◆ Data supplied:

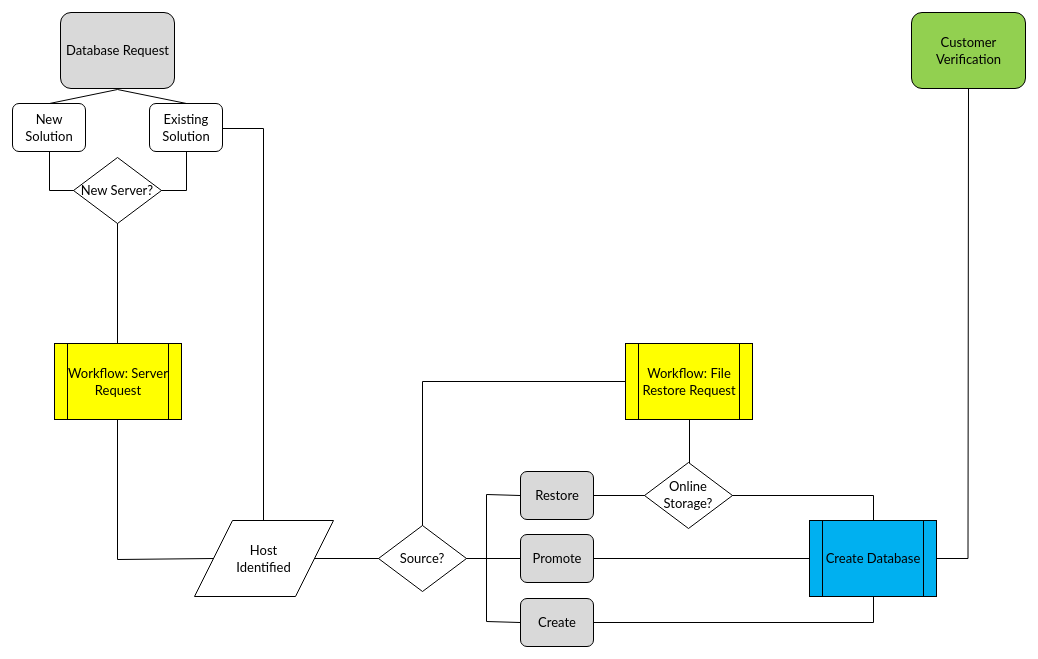
<!DOCTYPE html>
<html lang="en">
<head>
<meta charset="utf-8">
<title>Database request workflow</title>
<style>
:root {
  --ink: #000;
  --paper: #fff;
  --grey: #d9d9d9;
  --green: #92d050;
  --yellow: #ff0;
  --blue: #00b0f0;
}
* { box-sizing: border-box; }
body { margin: 0; background: var(--paper); }
.flowchart {
  position: relative;
  width: 1038px;
  height: 659px;
  overflow: hidden;
  background: var(--paper);
  color: var(--ink);
  font: 13px/17px Lato, sans-serif;
}
.lines { position: absolute; inset: 0; fill: none; stroke: var(--ink); stroke-width: 1; }
.lines .shape { fill: var(--paper); }
.node {
  position: absolute;
  left: var(--x);
  top: var(--y);
  display: flex;
  align-items: center;
  justify-content: center;
  text-align: center;
  white-space: nowrap;
}
.terminal { width: 115px; height: 77px; border: 1px solid var(--ink); border-radius: 11px; }
.option { width: 74px; height: 49px; border: 1px solid var(--ink); border-radius: 7px; background: var(--paper); }
.process { width: 128px; height: 77px; border: 1px solid var(--ink); }
.process::before {
  content: "";
  position: absolute;
  inset: 0 12px;
  border: solid var(--ink);
  border-width: 0 1px;
}
.process span { position: relative; }
.decision { width: 88px; height: 66px; }
.data { width: 139px; height: 77px; }
.grey { background: var(--grey); }
.green { background: var(--green); }
.yellow { background: var(--yellow); }
.blue { background: var(--blue); }
</style>
</head>
<body>
<main class="flowchart">
  <svg class="lines" width="1038" height="659" viewBox="0 0 1038 659" aria-hidden="true">
    <g class="connectors">
      <polyline points="49.5,103.5 117.5,89.5 186.5,103.5"/>
      <polyline points="49.5,152 49.5,190.5 74,190.5"/>
      <polyline points="186.5,152 186.5,190.5 161,190.5"/>
      <polyline points="223,128.5 263.5,128.5 263.5,520"/>
      <line x1="117.5" y1="223" x2="117.5" y2="344"/>
      <polyline points="117.5,420 117.5,559.5 214,558.5"/>
      <line x1="314" y1="558.5" x2="379" y2="558.5"/>
      <polyline points="422.5,526 422.5,381.5 626,381.5"/>
      <line x1="466" y1="558.5" x2="520" y2="558.5"/>
      <polyline points="520,495.5 486.5,494.5 486.5,621.5 520,622.5"/>
      <line x1="594" y1="495.5" x2="645" y2="495.5"/>
      <line x1="689.5" y1="420" x2="689.5" y2="463"/>
      <polyline points="732,495.5 873.5,495.5 873.5,521"/>
      <line x1="594" y1="558.5" x2="810" y2="558.5"/>
      <polyline points="594,622.5 873.5,622.5 873.5,597"/>
      <polyline points="937,558.5 968,558.5 968.5,89"/>
    </g>
    <g class="shapes">
      <polygon class="shape" points="73.5,190.5 117.5,157.5 161.5,190.5 117.5,223.5"/>
      <polygon class="shape" points="378.5,558.5 422.5,525.5 466.5,558.5 422.5,591.5"/>
      <polygon class="shape" points="644.5,495.5 688.5,462.5 732.5,495.5 688.5,528.5"/>
      <polygon class="shape" points="232.5,520.5 333.5,520.5 295.5,596.5 194.5,596.5"/>
    </g>
  </svg>

  <div class="node terminal grey" style="--x:60px;--y:12px">Database Request</div>
  <div class="node option" style="--x:12px;--y:103px">New<br>Solution</div>
  <div class="node option" style="--x:149px;--y:103px">Existing<br>Solution</div>
  <div class="node decision" style="--x:73px;--y:157px">New Server?</div>
  <div class="node process yellow" style="--x:54px;--y:343px"><span>Workflow: Server<br>Request</span></div>
  <div class="node data" style="--x:194px;--y:520px">Host<br>Identified</div>
  <div class="node decision" style="--x:378px;--y:525px">Source?</div>
  <div class="node option grey" style="--x:520px;--y:471px">Restore</div>
  <div class="node option grey" style="--x:520px;--y:534px">Promote</div>
  <div class="node option grey" style="--x:520px;--y:598px">Create</div>
  <div class="node process yellow" style="--x:625px;--y:343px"><span>Workflow: File<br>Restore Request</span></div>
  <div class="node decision" style="--x:644px;--y:462px">Online<br>Storage?</div>
  <div class="node process blue" style="--x:809px;--y:520px"><span>Create Database</span></div>
  <div class="node terminal green" style="--x:911px;--y:12px">Customer<br>Verification</div>
</main>
</body>
</html>
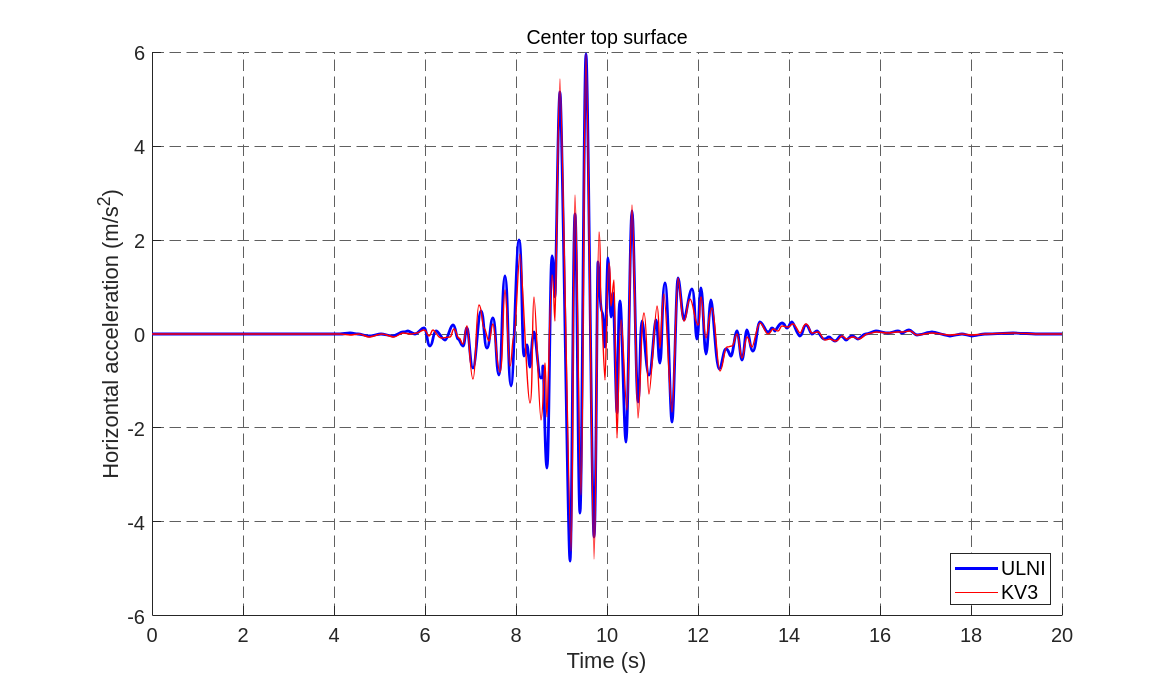
<!DOCTYPE html>
<html lang="en">
<head>
<meta charset="utf-8">
<title>Center top surface</title>
<style>
:root {
  --paper: #fff;
  --ink: #000;
  --axis: #262626;
  --grid: #606060;
  --series-a: #00f;
  --series-b: #f00;
}
* { box-sizing: border-box; margin: 0; }
html, body { width: 1172px; height: 692px; overflow: hidden; background: var(--paper); }
body { font: 20px/24px "Liberation Sans", Arial, sans-serif; color: var(--axis); }
.chart { position: relative; width: 1172px; height: 692px; }
.plot { position: absolute; inset: 0; }
.title { position: absolute; left: 152px; width: 910px; top: 25px; text-align: center; font-size: 19.6px; font-weight: 400; line-height: 24px; color: var(--ink); }
.y-ticks { position: absolute; left: 85px; top: 41px; width: 60px; height: 588px; display: flex; flex-direction: column; justify-content: space-between; text-align: right; }
.x-ticks { position: absolute; left: 132px; top: 623px; width: 950px; display: flex; justify-content: space-between; }
.x-ticks span { width: 40px; text-align: center; }
.axis-name { position: absolute; font-size: 22px; line-height: 26px; white-space: nowrap; text-align: center; }
.x-name { left: 152px; width: 909px; top: 648px; }
.y-name { left: 111px; top: 334px; transform: translate(-50%, -50%) rotate(-90deg); }
.y-name sup { font-size: 17.5px; line-height: 0; vertical-align: 8px; }
.legend { position: absolute; left: 950px; top: 553px; width: 101px; height: 52px; padding: 2px 0 0 4px; display: flex; flex-direction: column; background: var(--paper); border: 1px solid var(--axis); color: var(--ink); }
.legend-row { display: flex; align-items: center; gap: 3px; height: 24px; font-size: 19.6px; }
.key { width: 43px; border-top: 3px solid var(--series-a); }
.key.thin { border-top: 1px solid var(--series-b); }
.grid { stroke: var(--grid); stroke-dasharray: 11.5 5.5; }
.axes { stroke: var(--axis); fill: none; }
.series { fill: none; stroke-linejoin: round; }
.series-a { stroke: var(--series-a); stroke-width: 2.8; }
.series-b { stroke: var(--series-b); stroke-width: 1.4; }
</style>
</head>
<body>
<main class="chart">
  <svg class="plot" width="1172" height="692" viewBox="0 0 1172 692" role="img" aria-label="Horizontal acceleration over time, two series">
    <g class="grid">
      <path d="M152.5 52.5H1062M152.5 146.5H1062M152.5 240.5H1062M152.5 334.5H1062M152.5 427.5H1062M152.5 521.5H1062"/>
      <path d="M243.5 615V52M334.5 615V52M425.5 615V52M516.5 615V52M607.5 615V52M698.5 615V52M789.5 615V52M880.5 615V52M971.5 615V52M1062.5 615V52"/>
    </g>
    <path class="axes" d="M152.5 52V615.5H1062.5M152 52.5h9M152 146.5h9M152 240.5h9M152 334.5h9M152 427.5h9M152 521.5h9M243.5 615v-9M334.5 615v-9M425.5 615v-9M516.5 615v-9M607.5 615v-9M698.5 615v-9M789.5 615v-9M880.5 615v-9M971.5 615v-9M1062.5 615v-9"/>
    <path class="series series-a" d="M152 334H340C344 334 346 333 350 333S355 334 358 334S366 336 369 336S378 334 381 334S390 336 393 336S400 332 403 332S406 331 408 331S412 334 415 334S421 328 424 328S427 346 430 346S433 331 436 331S442 340 445 340S450 325 453 325S456 339 458 339S461 346 463 346S465 328 467 328S470 368 473 368S478 311 481 311S484 348 487 348S490 318 493 318S496 375 499 375S502 276 505 276S508 386 511 386S516 240 519 240S522 356 524 356S526 345 527 345S529 367 530 367S532 332 534 332S538 378 541 378S542 366 543 366S545 468 547 468S550 256 552 256S554 297 555 297S558 92 560 92S568 561 570 561S573 214 575 214S578 513 580 513S584 54 586 54S592 537 594 537S597 262 598 262S600 312 602 312S604 347 605 347S607 258 608 258S610 317 611 317S612 293 613 293S616 413 617 413S618 301 620 301S624 442 626 442S630 211 632 211S636 402 638 402S640 321 642 321S646 375 649 375S654 320 656 320S658 363 660 363S662 283 665 283S670 422 672 422S676 278 678 278S682 320 684 320S689 289 692 289S695 339 697 339S699 288 701 288S704 354 706 354S709 300 711 300S716 369 719 369S723 349 726 349S729 356 731 356S735 331 737 331S740 360 742 360S745 330 747 330S750 351 753 351S757 322 760 322S765 332 768 332S770 328 772 328S774 331 775 331S779 323 782 323S785 328 787 328S790 322 792 322S797 336 800 336S803 325 806 325S810 334 812 334S815 331 817 331S821 339 824 339S827 337 829 337S832 341 835 341S838 336 841 336S844 340 846 340S849 336 852 336S856 339 858 339S863 334 866 334S873 331 876 331S885 333 888 333S895 331 898 331S900 333 902 333S906 330 909 330S914 335 917 335S929 332 932 332S947 336 950 336S959 334 962 334S969 336 972 336S982 334 985 334S1009 333 1013 333S1036 334 1040 334H1062"/>
    <path class="series series-b" d="M152 334H340C344 334 347 335 350 335S356 334 359 334S366 337 369 337S379 334 382 334S391 337 394 337S400 333 403 333S408 334 411 334S415 333 417 333S421 330 424 330S427 336 429 336S431 330 433 330S438 338 441 338S448 337 450 337S452 329 454 329S457 338 459 338S461 344 463 344S465 326 467 326S470 379 473 379S476 305 479 305S482 328 484 328S487 341 489 341S491 324 493 324S497 372 500 372S503 290 505 290S508 366 510 366S512 336 514 336S518 254 520 254S527 403 530 403S532 297 534 297S539 420 541 420S544 363 545 363S546 417 547 417S550 275 552 275S554 321 555 321S558 79 560 79S569 551 571 551S573 195 575 195S579 495 581 495S584 54 586 54S592 559 594 559S597 232 599 232S600 304 601 304S604 380 605 380S607 263 609 263S610 306 611 306S613 280 614 280S616 438 617 438S619 320 621 320S625 410 627 410S630 205 632 205S636 418 638 418S641 313 644 313S647 394 649 394S655 306 657 306S659 348 660 348S662 294 664 294S670 412 672 412S676 278 678 278S681 321 684 321S687 299 690 299S695 325 698 325S699 297 701 297S704 338 706 338S709 308 712 308S717 371 720 371S724 347 727 347S730 346 732 346S735 334 737 334S740 358 742 358S745 337 747 337S750 347 752 347S757 323 760 323S765 334 768 334S771 329 773 329S776 331 778 331S780 326 782 326S785 327 788 327S790 324 793 324S798 333 800 333S803 324 806 324S810 333 812 333S815 332 818 332S822 340 825 340S828 339 830 339S833 341 836 341S840 336 842 336S845 339 847 339S850 337 853 337S856 339 859 339S865 334 867 334S874 332 877 332S885 333 888 333S894 332 897 332S901 332 903 332S907 331 910 331S914 335 917 335S929 333 932 333S947 335 950 335S959 334 962 334S969 335 972 335S982 334 985 334S1009 333 1013 333S1036 334 1040 334H1062"/>
  </svg>

  <h1 class="title">Center top surface</h1>

  <div class="y-ticks"><span>6</span><span>4</span><span>2</span><span>0</span><span>-2</span><span>-4</span><span>-6</span></div>
  <div class="x-ticks"><span>0</span><span>2</span><span>4</span><span>6</span><span>8</span><span>10</span><span>12</span><span>14</span><span>16</span><span>18</span><span>20</span></div>

  <div class="axis-name x-name">Time (s)</div>
  <div class="axis-name y-name">Horizontal acceleration (m/s<sup>2</sup>)</div>

  <div class="legend">
    <div class="legend-row"><span class="key"></span><span>ULNI</span></div>
    <div class="legend-row"><span class="key thin"></span><span>KV3</span></div>
  </div>
</main>
</body>
</html>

◆ Work item:
How many lines of the listing hold the string "process"? Give the number alone.

◆ Expected answer:
6